__Extracted material__.
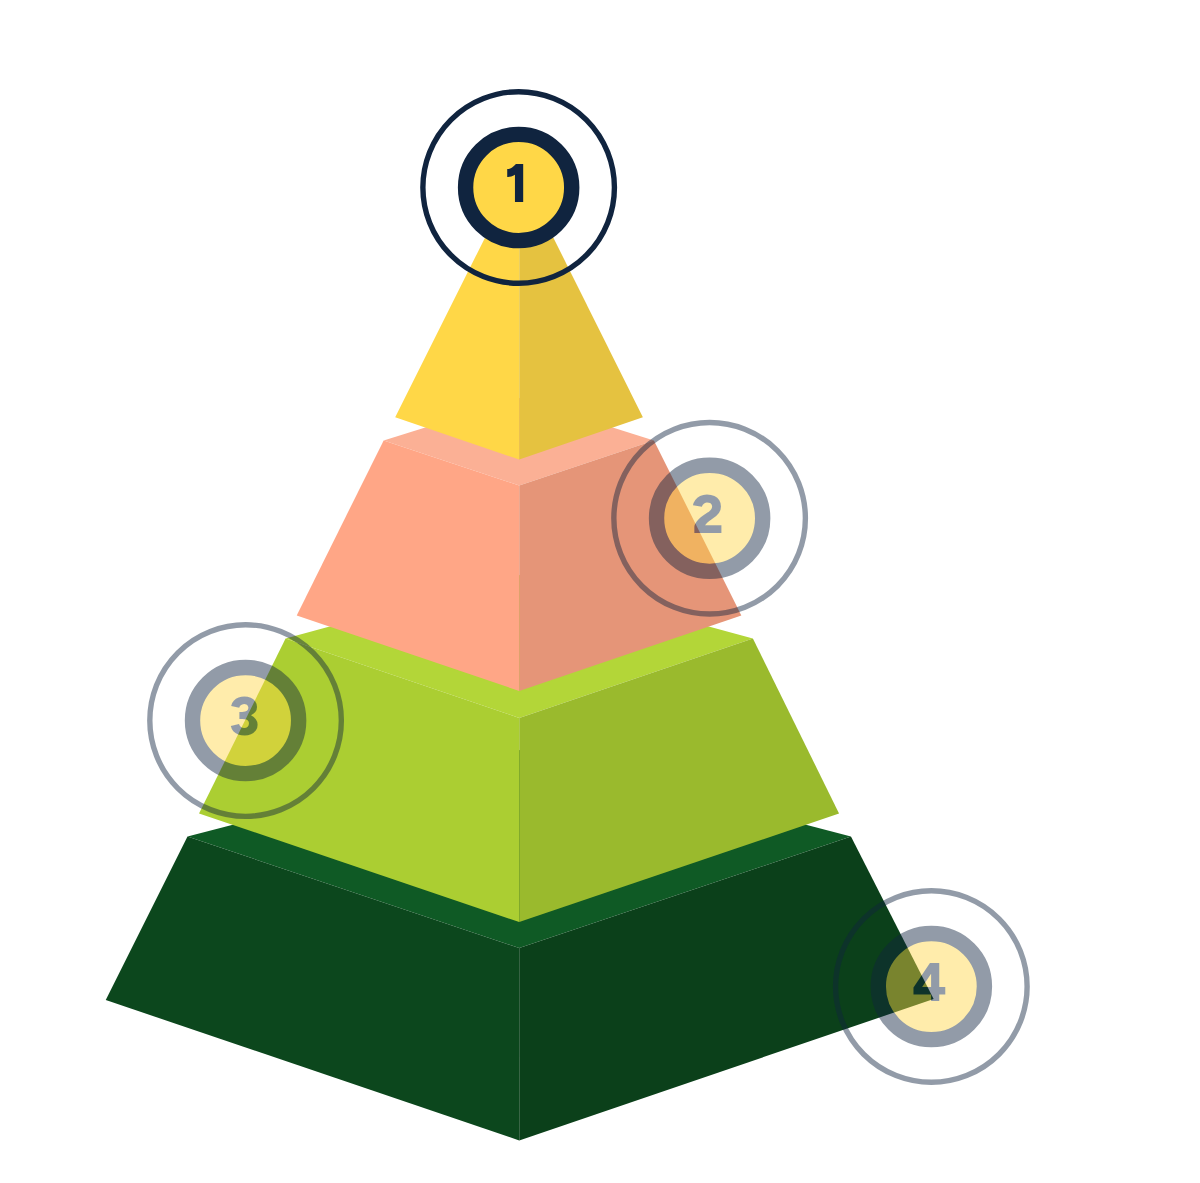
<!DOCTYPE html>
<html lang="en">
<head>
<meta charset="utf-8">
<title>Four-tier pyramid</title>
<link rel="stylesheet" href="https://fonts.googleapis.com/css2?family=Figtree:wght@800&amp;display=swap">
<style>
  :root {
    --paper: #ffffff;
    --navy: #10243f;
    --sun: #ffd747;
    --sun-shade: #e5c240;
    --coral: #ffa686;
    --coral-shade: #e59578;
    --coral-top: #fbb095;
    --lime: #abce32;
    --lime-shade: #9aba2d;
    --lime-top: #b3d638;
    --forest: #0c471d;
    --forest-shade: #0b401a;
    --forest-top: #0f5a25;
  }
  html, body { margin: 0; background: var(--paper); overflow: hidden; }
  .pyramid { display: block; width: 1200px; height: 1183px; }

  .tier-1 .left { fill: var(--sun); }
  .tier-1 .right { fill: var(--sun-shade); }
  .tier-2 .top { fill: var(--coral-top); }
  .tier-2 .left { fill: var(--coral); }
  .tier-2 .right { fill: var(--coral-shade); }
  .tier-3 .top { fill: var(--lime-top); }
  .tier-3 .left { fill: var(--lime); }
  .tier-3 .right { fill: var(--lime-shade); }
  .tier-4 .top { fill: var(--forest-top); }
  .tier-4 .left { fill: var(--forest); }
  .tier-4 .right { fill: var(--forest-shade); }

  .halo { fill: none; stroke: var(--navy); stroke-width: 2.8; }
  .disc { fill: var(--sun); stroke: var(--navy); stroke-width: 8; }
  .marker text {
    font: 800 28px "Figtree", sans-serif;
    fill: var(--navy);
    text-anchor: middle;
  }
  .marker.inactive { opacity: .45; }
</style>
</head>
<body>
<svg class="pyramid" viewBox="0 0 624 615.16" role="img" aria-label="Pyramid with four numbered tiers">
  <defs>
    <g id="marker-base">
      <circle class="halo" r="49.8"/>
      <circle class="disc" r="27.6"/>
    </g>
  </defs>

  <g class="tier-4">
    <path class="top" d="M97.5 435 270 390 442.500 435 270 493Z"/>
    <path class="left" d="M97.500 435 270 493V593L55 520Z"/>
    <path class="right" d="M442.500 435 270 493V593L485.500 519.500Z"/>
  </g>
  <g class="tier-3">
    <path class="top" d="M148.500 332 270 299 391.500 332 270 373.300Z"/>
    <path class="left" d="M148.500 332 270 373.300V479.500L103.500 423Z"/>
    <path class="right" d="M391.500 332 270 373.300V479.500L436.300 423Z"/>
  </g>
  <g class="tier-2">
    <path class="top" d="M199.500 229 270 207 340 229 270 252.500Z"/>
    <path class="left" d="M199.500 229 270 252.500V359.300L154.300 320Z"/>
    <path class="right" d="M340 229 270 252.500V359.300L385.500 320Z"/>
  </g>
  <g class="tier-1">
    <path class="left" d="M270 88V239L205.500 217Z"/>
    <path class="right" d="M270 88V239L334.300 217Z"/>
  </g>

  <g class="marker" transform="translate(269.700 97.500)">
    <use href="#marker-base"/>
    <text x="-1.200" y="7.500">1</text>
  </g>
  <g class="marker inactive" transform="translate(369 269.500)">
    <use href="#marker-base"/>
    <text x="-1" y="7.500">2</text>
  </g>
  <g class="marker inactive" transform="translate(127.700 374.700)">
    <use href="#marker-base"/>
    <text x="-.7" y="7.500">3</text>
  </g>
  <g class="marker inactive" transform="translate(484.300 513)">
    <use href="#marker-base"/>
    <text x="-.8" y="7.500">4</text>
  </g>
</svg>
</body>
</html>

__What is expected__. Exactly as written, return every line of the listing, but not the pictures.

__Output for this exercise__.
<!DOCTYPE html>
<html lang="en">
<head>
<meta charset="utf-8">
<title>Four-tier pyramid</title>
<link rel="stylesheet" href="https://fonts.googleapis.com/css2?family=Figtree:wght@800&amp;display=swap">
<style>
  :root {
    --paper: #ffffff;
    --navy: #10243f;
    --sun: #ffd747;
    --sun-shade: #e5c240;
    --coral: #ffa686;
    --coral-shade: #e59578;
    --coral-top: #fbb095;
    --lime: #abce32;
    --lime-shade: #9aba2d;
    --lime-top: #b3d638;
    --forest: #0c471d;
    --forest-shade: #0b401a;
    --forest-top: #0f5a25;
  }
  html, body { margin: 0; background: var(--paper); overflow: hidden; }
  .pyramid { display: block; width: 1200px; height: 1183px; }

  .tier-1 .left { fill: var(--sun); }
  .tier-1 .right { fill: var(--sun-shade); }
  .tier-2 .top { fill: var(--coral-top); }
  .tier-2 .left { fill: var(--coral); }
  .tier-2 .right { fill: var(--coral-shade); }
  .tier-3 .top { fill: var(--lime-top); }
  .tier-3 .left { fill: var(--lime); }
  .tier-3 .right { fill: var(--lime-shade); }
  .tier-4 .top { fill: var(--forest-top); }
  .tier-4 .left { fill: var(--forest); }
  .tier-4 .right { fill: var(--forest-shade); }

  .halo { fill: none; stroke: var(--navy); stroke-width: 2.8; }
  .disc { fill: var(--sun); stroke: var(--navy); stroke-width: 8; }
  .marker text {
    font: 800 28px "Figtree", sans-serif;
    fill: var(--navy);
    text-anchor: middle;
  }
  .marker.inactive { opacity: .45; }
</style>
</head>
<body>
<svg class="pyramid" viewBox="0 0 624 615.16" role="img" aria-label="Pyramid with four numbered tiers">
  <defs>
    <g id="marker-base">
      <circle class="halo" r="49.8"/>
      <circle class="disc" r="27.6"/>
    </g>
  </defs>

  <g class="tier-4">
    <path class="top" d="M97.5 435 270 390 442.500 435 270 493Z"/>
    <path class="left" d="M97.500 435 270 493V593L55 520Z"/>
    <path class="right" d="M442.500 435 270 493V593L485.500 519.500Z"/>
  </g>
  <g class="tier-3">
    <path class="top" d="M148.500 332 270 299 391.500 332 270 373.300Z"/>
    <path class="left" d="M148.500 332 270 373.300V479.500L103.500 423Z"/>
    <path class="right" d="M391.500 332 270 373.300V479.500L436.300 423Z"/>
  </g>
  <g class="tier-2">
    <path class="top" d="M199.500 229 270 207 340 229 270 252.500Z"/>
    <path class="left" d="M199.500 229 270 252.500V359.300L154.300 320Z"/>
    <path class="right" d="M340 229 270 252.500V359.300L385.500 320Z"/>
  </g>
  <g class="tier-1">
    <path class="left" d="M270 88V239L205.500 217Z"/>
    <path class="right" d="M270 88V239L334.300 217Z"/>
  </g>

  <g class="marker" transform="translate(269.700 97.500)">
    <use href="#marker-base"/>
    <text x="-1.200" y="7.500">1</text>
  </g>
  <g class="marker inactive" transform="translate(369 269.500)">
    <use href="#marker-base"/>
    <text x="-1" y="7.500">2</text>
  </g>
  <g class="marker inactive" transform="translate(127.700 374.700)">
    <use href="#marker-base"/>
    <text x="-.7" y="7.500">3</text>
  </g>
  <g class="marker inactive" transform="translate(484.300 513)">
    <use href="#marker-base"/>
    <text x="-.8" y="7.500">4</text>
  </g>
</svg>
</body>
</html>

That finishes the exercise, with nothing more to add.